Sacramento jurors awarded more than $24 million to a former U.S. Bank executive who claimed he was slandered by a junior employee and unfairly fired a day before he was to qualify for a six-figure performance bonus.
Jurors awarded the multimillion-dollar penalty in two phases, granting nearly $8.7 million in compensatory damages and, in a 9-3 decision Thursday morning before Sacramento Superior Court Judge Christopher Krueger, another $15.6 million in punitive damages on allegations of slander, libel, wrongful termination and breach of good faith.
Timothy M. King was a 26-year veteran of the banking conglomerate, his last six in its Sacramento office, in 2012, when attorneys alleged a female subordinate in fear of losing her job accused King of harassing and stalking her and of having ties to organized crime.
King’s attorneys argued the allegations quickly gained momentum, ultimately leading to King’s firing in December 2012. Attorneys argued that officials at the banking conglomerate rushed through a probe into the allegations and King’s dismissal to avoid paying his 2012 performance bonus.
Plaintiff’s attorney Christopher Whelan said after jurors’ verdict on punitive damages that U.S. Bank investigators and later human resources personnel took the allegations as fact without speaking to King, sacking the executive “based upon patently false accusations, and, at best, an intentionally recklessly and incomplete investigation.”
“They didn’t interview him,” Whelan said. “They didn’t know if he had witnesses to refute the claims, and they said, ‘We don’t care.’ ”
Jurors on Thursday agreed with King’s attorneys, delivering the majority decision and saying U.S. Bank’s case against King was undone by rumor, seemingly ad hoc human resources policies and an incomplete investigation into the accusations against the executive.
“I felt there was a lot of gossip that didn’t have any truth to it. I didn’t find substantial evidence to support any of (the bank’s) statements,” said juror James Hall.
“A lot of us felt strongly that the investigation wasn’t done correctly. Why didn’t they ask for his side of the story?” said juror Rebecca Pisano. “You can’t make a decision based on a rumor out in the hallway. These were rumors taken as facts.”

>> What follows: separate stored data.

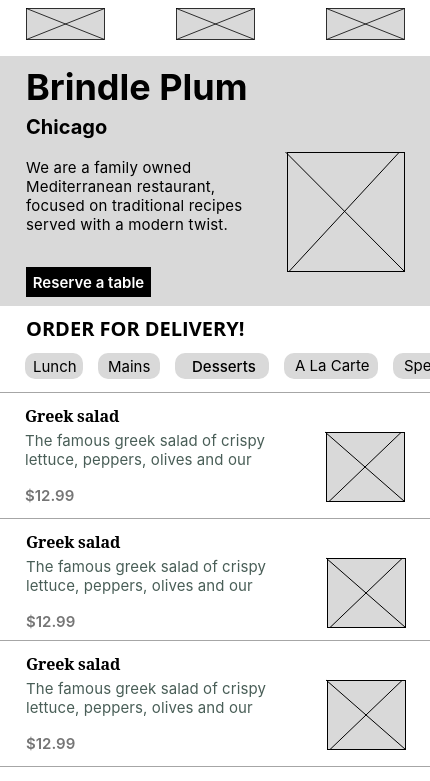
<!DOCTYPE html>
<html lang="en">
<head>
<meta charset="utf-8">
<title>Restaurant home wireframe</title>
<style>
:root {
  --paper: #fff;
  --ink: #000;
  --block: #d9d9d9;
  --copy: #495e57;
  --price: #757575;
  --rule: #a6a6a6;
}
* { box-sizing: border-box; margin: 0; padding: 0; }
html, body { width: 430px; height: 781px; overflow: hidden; background: var(--paper); }
body { font: 400 15px/19px Inter, Roboto, sans-serif; color: var(--ink); }
a { color: inherit; text-decoration: none; }
svg { display: block; overflow: visible; fill: var(--block); stroke: var(--ink); }

.top-bar { display: flex; justify-content: space-between; height: 56px; padding: 8px 25px 0 26px; }
.top-bar svg { stroke-width: 0.8; }

.hero { display: flex; justify-content: space-between; height: 250px; padding: 9px 25px 0 26px; background: var(--block); }
.hero h1 { font-size: 36px; line-height: 44px; font-weight: 700; white-space: nowrap; }
.hero h2 { margin-top: 6px; font-size: 20px; line-height: 24px; font-weight: 700; }
.hero p { margin-top: 19px; letter-spacing: 0.2px; white-space: nowrap; }
.hero svg { flex: none; margin-top: 87px; }
.reserve { display: block; width: 125px; height: 30px; margin-top: 33px; background: var(--ink); color: var(--paper); font-weight: 600; line-height: 32px; text-align: center; white-space: nowrap; }

.delivery { height: 86px; padding: 9px 0 0 25px; overflow: hidden; }
.delivery h2 { padding-left: 1px; font: 700 20px/28px "Open Sans", "Noto Sans", sans-serif; white-space: nowrap; }
.categories { display: flex; gap: 15px; margin-top: 10px; list-style: none; }
.categories li { flex: none; height: 26px; border-radius: 10px; background: var(--block); line-height: 28px; white-space: nowrap; }
.lunch { width: 58px; padding-left: 8px; }
.mains { width: 62px; padding-left: 10px; }
.desserts { width: 94px; padding-left: 17px; font-weight: 500; }
.a-la-carte { width: 94px; padding-left: 11px; }
.specials { width: 94px; padding-left: 11px; }
.categories .a-la-carte, .categories .specials { line-height: 26px; }

.dish { display: flex; justify-content: space-between; height: 126px; padding: 0 24px 0 26px; border-top: 1px solid var(--rule); }
.dish:first-child { padding: 0 25px; }
.dish:nth-child(2) { height: 122px; }
.dish h3 { margin-top: 11px; font: 600 16px/24px "Noto Serif", serif; letter-spacing: -0.2px; }
.dish p { margin-top: 3px; color: var(--copy); letter-spacing: 0.1px; white-space: nowrap; }
.dish strong { display: block; margin-top: 17px; color: var(--price); font-weight: 600; }
.dish svg { flex: none; margin-top: 39px; }
.menu { border-bottom: 1px solid var(--rule); }
</style>
</head>
<body>
<svg width="0" height="0" style="position:absolute" aria-hidden="true">
  <defs>
    <g id="banner-slot">
      <rect x="0.5" y="0.5" width="78" height="31"/>
      <path d="M0.5 0.5 78.5 31.5M78.5 0.5 0.5 31.5"/>
    </g>
    <g id="dish-slot">
      <rect x="0.5" y="0.5" width="78" height="69"/>
      <path d="M-1 0 78.5 69.5M75 0.5 3 69.5"/>
    </g>
  </defs>
</svg>

<header class="top-bar">
  <svg width="79" height="32" role="img" aria-label="Menu icon placeholder"><use href="#banner-slot"/></svg>
  <svg width="79" height="32" role="img" aria-label="Logo placeholder"><use href="#banner-slot"/></svg>
  <svg width="79" height="32" role="img" aria-label="Basket icon placeholder"><use href="#banner-slot"/></svg>
</header>

<section class="hero">
  <div>
    <h1>Brindle Plum</h1>
    <h2>Chicago</h2>
    <p>We are a family owned<br>Mediterranean restaurant,<br>focused on traditional recipes<br>served with a modern twist.</p>
    <a class="reserve" href="#">Reserve a table</a>
  </div>
  <svg width="118" height="120" role="img" aria-label="Restaurant image placeholder">
    <rect x="0.5" y="0.5" width="117" height="119"/>
    <path d="M-1.5 0 117.5 119.5M112 0.5 2 119.5"/>
  </svg>
</section>

<section class="delivery">
  <h2>ORDER FOR DELIVERY!</h2>
  <ul class="categories">
    <li class="lunch"><a href="#">Lunch</a></li>
    <li class="mains"><a href="#">Mains</a></li>
    <li class="desserts"><a href="#">Desserts</a></li>
    <li class="a-la-carte"><a href="#">A La Carte</a></li>
    <li class="specials"><a href="#">Specials</a></li>
  </ul>
</section>

<main class="menu">
  <article class="dish">
    <div>
      <h3>Greek salad</h3>
      <p>The famous greek salad of crispy<br>lettuce, peppers, olives and our</p>
      <strong>$12.99</strong>
    </div>
    <svg width="79" height="70" role="img" aria-label="Greek salad image placeholder"><use href="#dish-slot"/></svg>
  </article>
  <article class="dish">
    <div>
      <h3>Greek salad</h3>
      <p>The famous greek salad of crispy<br>lettuce, peppers, olives and our</p>
      <strong>$12.99</strong>
    </div>
    <svg width="79" height="70" role="img" aria-label="Greek salad image placeholder"><use href="#dish-slot"/></svg>
  </article>
  <article class="dish">
    <div>
      <h3>Greek salad</h3>
      <p>The famous greek salad of crispy<br>lettuce, peppers, olives and our</p>
      <strong>$12.99</strong>
    </div>
    <svg width="79" height="70" role="img" aria-label="Greek salad image placeholder"><use href="#dish-slot"/></svg>
  </article>
</main>
</body>
</html>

Plaintiff’s co-counsel Brian Whelan called the monthlong trial “a hard fight, a long battle,” but said he anticipated “many more hurdles to clear,” including inevitable appeals and post-trial motions by U.S. Bank contesting the large award.
“We are very disappointed in the jury’s decision today and will appeal,” said Cheryl U. Leamon, U.S. Bank vice president and corporate strategic planning manager, in a written statement. “U.S. Bank is committed to treating employees with respect and fairness throughout their employment. We will not comment further on the litigation.”